learn about kidney transplants
When a patient's kidneys fail, they need medical treatment to help their body perform the work their own kidneys can no longer manage on its own. One of the most effective treatment options for kidney failure is a kidney transplant.
A kidney transplant is a surgical procedure that places a healthy kidney from a live or deceased donor into a person whose kidneys no longer function properly.
It is important to note that a kidney transplant is a treatment for kidney failure; it’s not a cure. Patients who receive transplants will need to take daily medication to ensure their immune systems don't reject the new kidney. Patients will also need to see their health care providers regularly.
A working transplanted kidney does a better job of filtering wastes and keeping you healthy than dialysis. However, a kidney transplant isn’t for everyone. Your doctor may tell you that you’re not healthy enough for transplant surgery.
about kidney transplants
basic facts and information
Use the following list to learn more about kidney transplants and find answers to some common questions related to organ donation.
getting a transplant
how it works
Learn what to expect when receiving a kidney transplant - find facts about surgery, recovery, and how to plan for life with a new kidney.
finding a kidney
introduction to the donor process
There are two ways to receive a kidney transplant: through a living donor, or through a deceased donor. To learn more about how both processes work, please consult the list below.
NKFI kidney health resources
The information shared on this website has been reviewed by staff at the New York City headquarters of the National Kidney Foundation. Please note: material contained here are intended solely for reference. This material does not constitute medical advice; it is intended for informational purposes only.

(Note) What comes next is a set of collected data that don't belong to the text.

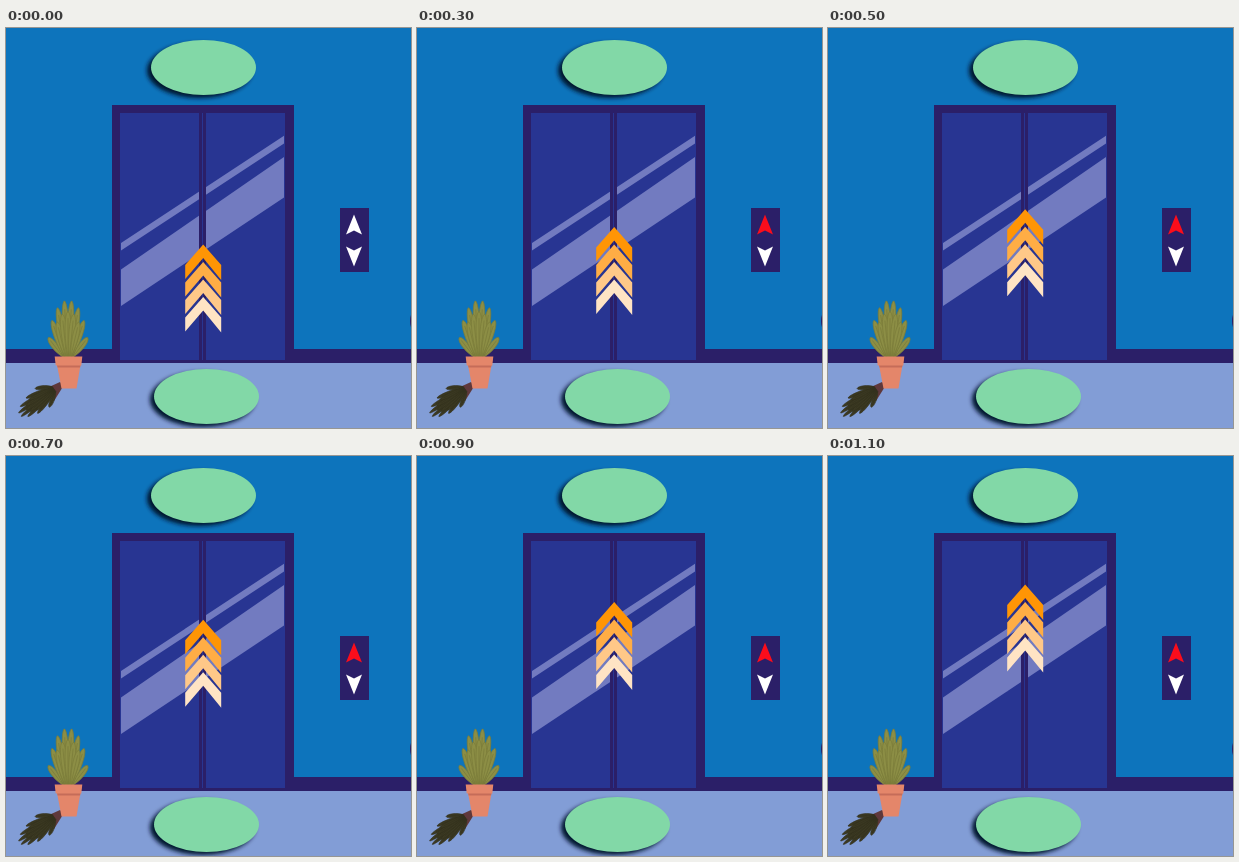
An HTML page for the animation above (1200 ms loop, 405 by 400 pixels).

```html
<!DOCTYPE html>
<html lang="en">
<head>
<meta charset="utf-8">
<title>Elevator going up</title>
<style>
  html, body { margin: 0; width: 100%; height: 100%; overflow: hidden; background: #0d74bc; }
  svg { display: block; width: 405px; height: 400px; }
</style>
</head>
<body>
<svg viewBox="0 0 405 400">
  <defs>
    <filter id="blur" x="-20%" y="-30%" width="140%" height="160%">
      <feGaussianBlur stdDeviation="2"/>
    </filter>
    <g id="fan" stroke-linejoin="round" stroke-width=".8"></g>
    <path id="button" d="M0 -10.5L8 9.5L0 5.5L-8 9.5Z"/>
  </defs>

  <!-- room -->
  <rect width="405" height="400" fill="#0d74bc"/>
  <rect y="335" width="405" height="65" fill="#829dd6"/>
  <rect y="321" width="405" height="14" fill="#2b1f68"/>
  <ellipse cx="407" cy="293" rx="3" ry="8" fill="#2b1f68"/>

  <!-- doors -->
  <path d="M106 77H288V335H106Z" fill="#2b1f68"/>
  <path d="M114 85H279V332H114Z" fill="#283592"/>
  <path d="M115 215L278 107.7V115.5L115 222.5ZM115 241.5L278 129V169.5L115 278Z" fill="#727bc0"/>
  <path d="M193 85H200V332H193Z" fill="#2b1f68"/>
  <path d="M196.5 85V332" stroke="#283592"/>

  <!-- call buttons -->
  <path d="M334 180H363V244H334Z" fill="#2b1f68"/>
  <use id="up" href="#button" transform="translate(348 197)" fill="#fff"/>
  <use href="#button" transform="translate(348 228) scale(1 -1)" fill="#fff"/>

  <g id="discs"></g>

  <!-- potted plant and its shadow -->
  <path d="M43 359L54 354L58 357L48 373Z" fill="#5f383b"/>
  <use href="#fan" transform="translate(48 361) rotate(-127) scale(.6 .76)" fill="#3b3922" stroke="#33311e"/>
  <use href="#fan" transform="translate(62 329)" fill="#8c8e45" stroke="#7b7d3a"/>
  <path d="M51 337H74.5L70.5 360.5H55.5Z" fill="#e4866a"/>
  <path d="M51 337H74.5L74 339.5H51.6Z" fill="#c56c59"/>
  <path d="M48.7 328.5H76.3L75.3 337.5H49.7Z" fill="#e4866a"/>

  <g id="arrow"></g>
</svg>

<script>
const STEP = 100;
const STEPS = 12;
const $ = id => document.getElementById(id);

function add(parent, tag, attrs) {
  const el = document.createElementNS("http://www.w3.org/2000/svg", tag);
  for (const key in attrs) el.setAttribute(key, attrs[key]);
  parent.append(el);
}

function disc(cx, cy) {
  const size = { rx: 52.5, ry: 27.5 };
  add($("discs"), "ellipse", { cx: cx - 4, cy: cy + 3, ...size, fill: "#06182e", filter: "url(#blur)" });
  add($("discs"), "ellipse", { cx, cy, ...size, fill: "#82d8a7" });
}

// leaf with its tip on an ellipse around the foot of the plant
function leaf(angle, size) {
  const x = 21 * Math.sin(angle) * size, y = -57 * Math.cos(angle) * size;
  const len = Math.hypot(x, y), foot = x * .25;
  const side = (t, w) => `${foot + (x - foot) * t - y / len * w} ${y * t + x / len * w}`;
  add($("fan"), "path", {
    d: `M${foot} 0C${side(.4, 4)} ${side(.95, 4)} ${x} ${y}` +
       `C${side(.95, -4)} ${side(.4, -4)} ${foot} 0Z`
  });
  add($("fan"), "path", { d: `M${foot} 0L${side(.85, 0)}`, fill: "none" });
}

disc(197.5, 39.5);
disc(200.5, 368.5);

for (let i = -3.5; i <= 3.5; i++) leaf(i * .35, 1);
for (let i = -2; i <= 2; i++) leaf(i * .35, .8);

["#ff9505", "#ffad45", "#ffc888", "#ffe4c4"].forEach((fill, i) =>
  add($("arrow"), "path", {
    d: "M0 0L18 20.5V35.5L0 13.5L-18 34.5V20.5Z",
    transform: `translate(0 ${i * 17.5})`,
    fill
  }));

// the arrow climbs every second step, the button blinks in between
function draw(time) {
  const step = Math.floor(time / STEP) % STEPS;
  const y = 216.5 - 17.6 * Math.floor(step / 2);
  $("arrow").setAttribute("transform", `translate(197.2 ${y})`);
  $("up").setAttribute("fill", step % 2 ? "#fb0d1b" : "#fff");
}

const start = performance.now();
function tick() {
  draw(performance.now() - start);
  requestAnimationFrame(tick);
}
tick();
</script>
</body>
</html>
```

If you feel you need professional medical care, please consult a physician for specific treatment recommendations.